■ **EXERCISE**: Please write out the line containing "252L5 258L0 261ZM0" and each line after it through the end of the data, exactly, and nothing else.

:: INPUT RECORDS

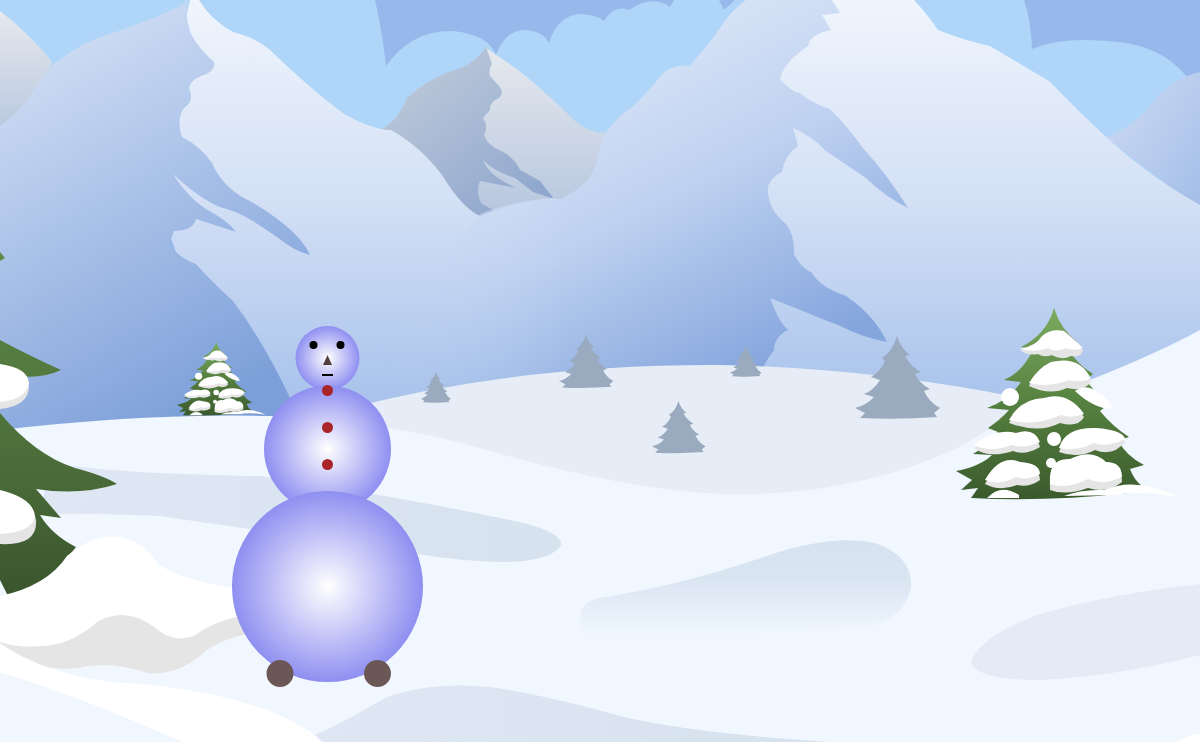
<!DOCTYPE html>
<html lang="en">
<head>
<meta charset="utf-8">
<title>Snowman in a winter valley</title>
<style>
:root {
  --sky: #97b8ea;
  --cloud: #afd6f8;
  --snow: #f0f7ff;
  --white: #ffffff;
  --far-snow: #e6edf6;
  --far-tree: #9aaabf;
  --drift-shade: #e5e5e5;
  --button: #a92529;
  --foot: #6c5757;
  --nose: #52403f;
}
html, body { margin: 0; padding: 0; overflow: hidden; }
body { width: 1200px; height: 742px; background: var(--sky); }
svg { display: block; }
.sky { fill: var(--sky); }
.cloud { fill: var(--cloud); }
.snow { fill: var(--snow); }
.white { fill: var(--white); }
.far-snow { fill: var(--far-snow); }
.far-tree { fill: var(--far-tree); }
.shade { fill: var(--drift-shade); }
.button { fill: var(--button); }
.foot { fill: var(--foot); }
.nose { fill: var(--nose); }
.mouth { stroke: #000; stroke-width: 2; }
</style>
</head>
<body>
<svg width="1200" height="742" viewBox="0 0 1200 742" role="img" aria-label="A snowman in a snowy valley with mountains and fir trees">
  <defs>
    <radialGradient id="snowball">
      <stop offset="0" stop-color="#fff"/>
      <stop offset="1" stop-color="#8f8ff1"/>
    </radialGradient>
    <linearGradient id="lit-slope" gradientUnits="userSpaceOnUse" x1="0" y1="0" x2="0" y2="400">
      <stop offset="0" stop-color="#f0f5fd"/>
      <stop offset=".5" stop-color="#d3e0f5"/>
      <stop offset="1" stop-color="#a9c3ec"/>
    </linearGradient>
    <linearGradient id="left-shadow" gradientUnits="userSpaceOnUse" x1="40" y1="60" x2="230" y2="400">
      <stop offset="0" stop-color="#ccdbf3"/>
      <stop offset="1" stop-color="#7c9fd9"/>
    </linearGradient>
    <linearGradient id="right-shadow" gradientUnits="userSpaceOnUse" x1="620" y1="70" x2="770" y2="370">
      <stop offset="0" stop-color="#d5e2f6"/>
      <stop offset=".4" stop-color="#bed1f0"/>
      <stop offset="1" stop-color="#84a5dd"/>
    </linearGradient>
    <linearGradient id="right-fade" gradientUnits="userSpaceOnUse" x1="380" y1="0" x2="560" y2="0">
      <stop offset="0" stop-color="#fff" stop-opacity="0"/>
      <stop offset="1" stop-color="#fff"/>
    </linearGradient>
    <mask id="blend-foot" maskUnits="userSpaceOnUse" x="0" y="0" width="1200" height="742">
      <rect width="1200" height="742" fill="url(#right-fade)"/>
    </mask>
    <linearGradient id="grey-lit" x1="0" y1="0" x2="0" y2="1">
      <stop offset="0" stop-color="#e6e9ee"/>
      <stop offset="1" stop-color="#b5c5de"/>
    </linearGradient>
    <linearGradient id="grey-shadow" x1="0" y1="0" x2=".8" y2="1">
      <stop offset="0" stop-color="#c5cfdc"/>
      <stop offset="1" stop-color="#8ea6cd"/>
    </linearGradient>
    <linearGradient id="right-edge" x1="0" y1="0" x2="1" y2="1">
      <stop offset="0" stop-color="#d0ddf4"/>
      <stop offset="1" stop-color="#a3bde8"/>
    </linearGradient>
    <linearGradient id="hollow" x1="0" y1="0" x2="1" y2="0">
      <stop offset="0" stop-color="#dfe7f4"/>
      <stop offset="1" stop-color="#d7e2ef"/>
    </linearGradient>
    <linearGradient id="hollow-fade" x1="0" y1="0" x2="0" y2="1">
      <stop offset="0" stop-color="#d6e2ef"/>
      <stop offset=".4" stop-color="#dae5f2"/>
      <stop offset="1" stop-color="#f0f7ff"/>
    </linearGradient>
    <linearGradient id="fir-green" x1="0" y1="0" x2="0" y2="1">
      <stop offset="0" stop-color="#7bab5f"/>
      <stop offset=".5" stop-color="#55803f"/>
      <stop offset="1" stop-color="#3b5a2d"/>
    </linearGradient>
    <linearGradient id="near-fir-green" gradientUnits="userSpaceOnUse" x1="0" y1="250" x2="0" y2="595">
      <stop offset="0" stop-color="#5f8b47"/>
      <stop offset=".65" stop-color="#4a6b39"/>
      <stop offset="1" stop-color="#3a552d"/>
    </linearGradient>

    <path id="far-fir" d="M42 0Q46 13 55 19L50 20Q56 31 66 36L60 38Q65 48 75 53L69 55Q74 66 85 72L79 77L82 81Q42 84 5 82L10 77L0 72Q12 69 19 61L9 58Q19 54 25 44L16 41Q25 36 30 25L27 22Q38 15 42 0Z"/>

    <g id="snowy-fir">
      <path fill="url(#fir-green)" d="M98 0Q104 20 121 34Q116 39 111 38Q119 55 137 66L130 72Q139 85 153 96L144 103Q156 118 173 129L162 132Q170 148 188 157L174 161Q178 172 186 178L168 181L172 185Q90 194 15 190L22 180L5 182L16 172L0 163Q25 158 36 147L17 146Q31 138 42 124L32 120Q44 112 53 102L31 100Q53 92 65 74L48 72Q68 63 77 41L65 39Q91 26 98 0Z"/>
      <g class="shade">
        <path d="M64 42Q76 42 85 35L90 33Q94 30 99 33L112 30L127 42Q125 50 115 48Q105 53 96 47Q88 50 82 46Q72 48 64 42Z"/>
        <path d="M73 78Q80 62 98 57Q120 51 135 74Q128 84 111 80Q94 88 73 78Z"/>
        <path d="M53 115Q62 96 90 91Q112 86 128 109Q122 120 104 115Q82 126 53 115Z"/>
        <path d="M18 140Q38 123 61 127Q80 124 84 139Q69 148 57 143Q32 151 18 140Z"/>
        <path d="M103 144Q109 124 140 123Q167 124 169 134Q157 149 139 142Q122 151 103 144Z"/>
        <path d="M29 176Q42 151 65 157Q83 158 84 172Q73 180 61 177Q44 184 29 176Z"/>
        <path d="M94 182Q92 154 114 154Q136 143 151 157Q166 158 166 174Q151 186 132 180Q110 188 94 182Z"/>
      </g>
      <g class="white">
        <path d="M64 41Q80 38 86 28Q95 20 108 23Q121 34 127 40Q119 43 110 40Q99 45 92 40Q80 45 64 41Z"/>
        <path d="M73 75Q82 60 95 54Q124 47 135 71Q124 75 113 72Q94 80 73 75Z"/>
        <path d="M53 112Q64 91 88 90Q112 83 128 106Q115 111 105 107Q78 119 53 112Z"/>
        <path d="M18 137Q39 120 60 125Q78 119 84 134Q69 141 56 137Q34 145 18 137Z"/>
        <path d="M103 140Q109 119 140 120Q167 122 169 131Q151 140 138 135Q120 144 103 140Z"/>
        <path d="M29 172Q44 146 64 154Q84 155 84 166Q71 173 60 169Q44 178 29 172Z"/>
        <path d="M94 176Q92 150 114 151Q136 140 150 154Q166 154 166 169Q147 178 132 171Q110 182 94 176Z"/>
        <path d="M119 83Q130 74 145 86Q155 93 157 101Q138 101 119 83Z"/>
        <path d="M31 190Q45 175 63 187V190Z"/>
        <path d="M108 188Q125 181 148 182Q180 168 222 189Q180 182 160 187Z"/>
        <circle cx="54" cy="89" r="9"/><circle cx="98" cy="131" r="7"/><circle cx="95" cy="155" r="5"/>
      </g>
    </g>
  </defs>

  <g id="sky">
    <rect class="sky" width="1200" height="742"/>
    <path class="cloud" d="M0 0H375Q382 30 386 66Q412 30 452 31Q488 34 496 55Q505 30 525 30Q543 31 549 43Q558 14 582 14Q600 16 604 21Q614 4 629 10Q652 -6 670 7L674 0H719L724 10L735 0H1024Q1031 20 1032 49Q1060 37 1106 41Q1160 43 1187 77L1200 200H0Z"/>
  </g>

  <g id="distant-peaks">
    <path fill="url(#grey-lit)" d="M0 11Q28 32 52 62L20 140H0Z"/>
    <path fill="url(#grey-lit)" d="M486 48Q510 64 522 73Q551 97 576 122Q590 133 606 133L590 205L470 220L440 150Z"/>
    <path fill="url(#grey-shadow)" d="M486 47L492 64Q488 70 490 76L498 85Q505 93 499 98Q489 102 490 110L483 118Q489 127 484 135Q487 145 501 151Q515 158 520 170L540 181L554 199L533 192L515 178Q495 172 483 160Q488 175 516 188L480 181Q475 193 482 204L497 212L477 217L380 130Q397 122 407 98Q425 81 448 72Q474 66 486 47Z"/>
    <path fill="url(#right-edge)" d="M1200 72Q1175 78 1156 98Q1138 124 1106 138L1200 210Z"/>
  </g>

  <g id="left-mountain">
    <path fill="url(#lit-slope)" d="M190 0H199Q211 20 233 32Q252 36 269 49Q309 88 344 114Q373 130 391 130Q420 146 442 175Q462 208 480 216Q520 200 555 198L620 430H240L150 180Z"/>
    <path fill="url(#left-shadow)" d="M0 126Q28 106 47 69Q72 49 95 39Q147 22 178 7L188 0Q184 17 192 36Q201 51 214 62Q216 72 201 76Q187 82 190 91Q194 101 184 108Q176 120 182 137Q199 145 212 163Q221 184 242 197Q262 207 276 218Q302 237 310 255Q294 251 277 237L253 221Q236 211 220 207Q200 199 173 174Q191 202 213 213Q230 223 236 232L196 219Q193 231 174 231L169 245Q181 259 196 264Q212 282 233 301Q264 342 291 400L288 440H0Z"/>
  </g>

  <g id="right-mountain">
    <path fill="url(#lit-slope)" d="M746 0H914Q928 15 938 30Q966 41 990 46Q1030 70 1049 81Q1078 111 1107 138Q1148 176 1200 205V430H720L700 200Z"/>
    <path fill="url(#right-shadow)" mask="url(#blend-foot)" d="M746 0H832L840 13L822 15L831 30Q810 34 808 46Q784 62 780 79Q791 92 800 93Q811 103 830 109Q848 127 862 147Q887 174 908 208Q884 196 866 178Q841 161 826 151Q812 136 793 128Q796 138 798 146Q784 156 782 172Q766 180 768 193Q770 211 785 223Q795 234 794 254Q800 267 812 273Q820 287 846 296Q874 315 887 342Q864 338 838 325Q814 316 803 311L770 298Q778 321 788 330Q774 337 774 350Q764 363 760 375V430H380V340L480 214Q518 198 560 199Q594 185 598 155Q601 132 625 112Q640 102 664 72Q677 64 690 66Q704 49 716 34Q730 11 746 0Z"/>
  </g>

  <g id="far-valley">
    <path class="far-snow" d="M350 408Q520 364 720 365Q880 368 1040 402L1100 440V520H350Z"/>
    <use class="far-tree" href="#far-fir" transform="translate(421 372) scale(.35 .37)"/>
    <use class="far-tree" href="#far-fir" transform="translate(559 335) scale(.64)"/>
    <use class="far-tree" href="#far-fir" transform="translate(730 346) scale(.37)"/>
    <use class="far-tree" href="#far-fir" transform="translate(652 401) scale(.63)"/>
    <use class="far-tree" href="#far-fir" transform="translate(855 336)"/>
  </g>

  <g id="snowfield">
    <path class="snow" d="M0 430Q150 413 270 416Q400 424 480 448Q620 489 720 494Q850 498 960 447Q1020 410 1090 380Q1160 352 1200 330V742H0Z"/>
    <path fill="url(#hollow)" d="M50 463Q120 474 260 476Q400 497 500 518Q563 530 561 545Q550 563 495 562Q440 560 380 547Q240 528 160 516Q90 513 40 514Z"/>
    <path fill="url(#hollow-fade)" d="M599 598Q680 586 770 555Q833 534 875 543Q913 556 911 588Q903 623 858 628Q800 630 720 636L583 636Q573 603 599 598Z"/>
    <path fill="#e4ebf6" d="M1200 584Q1110 594 1040 614Q978 637 971 663Q978 680 1040 680Q1120 676 1200 655Z"/>
    <path fill="url(#hollow)" d="M300 742Q345 722 385 698Q430 681 490 687Q540 694 620 716Q690 733 830 742Z"/>
    <path class="white" d="M1176 742Q1188 735 1200 734V742Z"/>
  </g>

  <use id="left-fir" href="#snowy-fir" transform="translate(177 342) scale(.4 .385)"/>
  <use id="right-fir" href="#snowy-fir" transform="translate(956 308)"/>

  <g id="near-fir">
    <path fill="url(#near-fir-green)" d="M0 252L5 258L0 261ZM0 340Q28 355 61 370Q42 379 17 376L0 400ZM0 413Q35 455 75 468Q105 476 117 484Q80 496 36 489L61 518L40 515Q52 535 76 547L50 580L8 596L0 580Z"/>
    <path class="shade" d="M0 370Q28 372 29 386Q29 406 0 409ZM0 494Q33 502 36 520Q38 546 0 544Z"/>
    <path class="white" d="M0 364Q28 368 29 383Q26 400 0 402ZM0 490Q33 498 35 516Q33 532 0 534Z"/>
  </g>

  <g id="near-drifts">
    <path class="shade" d="M0 630L60 615L130 595L210 610L260 600V632Q220 637 200 656Q175 676 147 673Q110 660 78 668Q45 672 0 652Z"/>
    <path class="white" d="M0 596Q47 586 67 556Q94 533 120 537Q145 542 158 564Q184 582 250 590V614Q215 620 194 636Q172 644 153 626Q124 606 97 622Q70 646 40 646Q18 648 0 642Z"/>
    <path class="white" d="M0 643Q40 672 110 682Q200 686 270 711Q310 728 322 742H182Q90 700 0 672Z"/>
  </g>

  <g id="snowman">
    <circle cx="327.500" cy="358" r="32" fill="url(#snowball)"/>
    <circle cx="327.500" cy="449" r="63.500" fill="url(#snowball)"/>
    <circle cx="327.500" cy="586.500" r="95.500" fill="url(#snowball)"/>
    <circle class="foot" cx="280" cy="673.500" r="13.500"/>
    <circle class="foot" cx="377.500" cy="673.500" r="13.500"/>
    <circle cx="313.500" cy="345" r="4"/>
    <circle cx="340.500" cy="345" r="4"/>
    <polygon class="nose" points="327.500,355 332,365 323,365"/>
    <line class="mouth" x1="322" y1="375" x2="333" y2="375"/>
    <circle class="button" cx="327.500" cy="390.500" r="5.500"/>
    <circle class="button" cx="327.500" cy="427.500" r="5.500"/>
    <circle class="button" cx="327.500" cy="464.500" r="5.500"/>
  </g>
</svg>
</body>
</html>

::::

■ **TASK RESULT**:
    <path fill="url(#near-fir-green)" d="M0 252L5 258L0 261ZM0 340Q28 355 61 370Q42 379 17 376L0 400ZM0 413Q35 455 75 468Q105 476 117 484Q80 496 36 489L61 518L40 515Q52 535 76 547L50 580L8 596L0 580Z"/>
    <path class="shade" d="M0 370Q28 372 29 386Q29 406 0 409ZM0 494Q33 502 36 520Q38 546 0 544Z"/>
    <path class="white" d="M0 364Q28 368 29 383Q26 400 0 402ZM0 490Q33 498 35 516Q33 532 0 534Z"/>
  </g>

  <g id="near-drifts">
    <path class="shade" d="M0 630L60 615L130 595L210 610L260 600V632Q220 637 200 656Q175 676 147 673Q110 660 78 668Q45 672 0 652Z"/>
    <path class="white" d="M0 596Q47 586 67 556Q94 533 120 537Q145 542 158 564Q184 582 250 590V614Q215 620 194 636Q172 644 153 626Q124 606 97 622Q70 646 40 646Q18 648 0 642Z"/>
    <path class="white" d="M0 643Q40 672 110 682Q200 686 270 711Q310 728 322 742H182Q90 700 0 672Z"/>
  </g>

  <g id="snowman">
    <circle cx="327.500" cy="358" r="32" fill="url(#snowball)"/>
    <circle cx="327.500" cy="449" r="63.500" fill="url(#snowball)"/>
    <circle cx="327.500" cy="586.500" r="95.500" fill="url(#snowball)"/>
    <circle class="foot" cx="280" cy="673.500" r="13.500"/>
    <circle class="foot" cx="377.500" cy="673.500" r="13.500"/>
    <circle cx="313.500" cy="345" r="4"/>
    <circle cx="340.500" cy="345" r="4"/>
    <polygon class="nose" points="327.500,355 332,365 323,365"/>
    <line class="mouth" x1="322" y1="375" x2="333" y2="375"/>
    <circle class="button" cx="327.500" cy="390.500" r="5.500"/>
    <circle class="button" cx="327.500" cy="427.500" r="5.500"/>
    <circle class="button" cx="327.500" cy="464.500" r="5.500"/>
  </g>
</svg>
</body>
</html>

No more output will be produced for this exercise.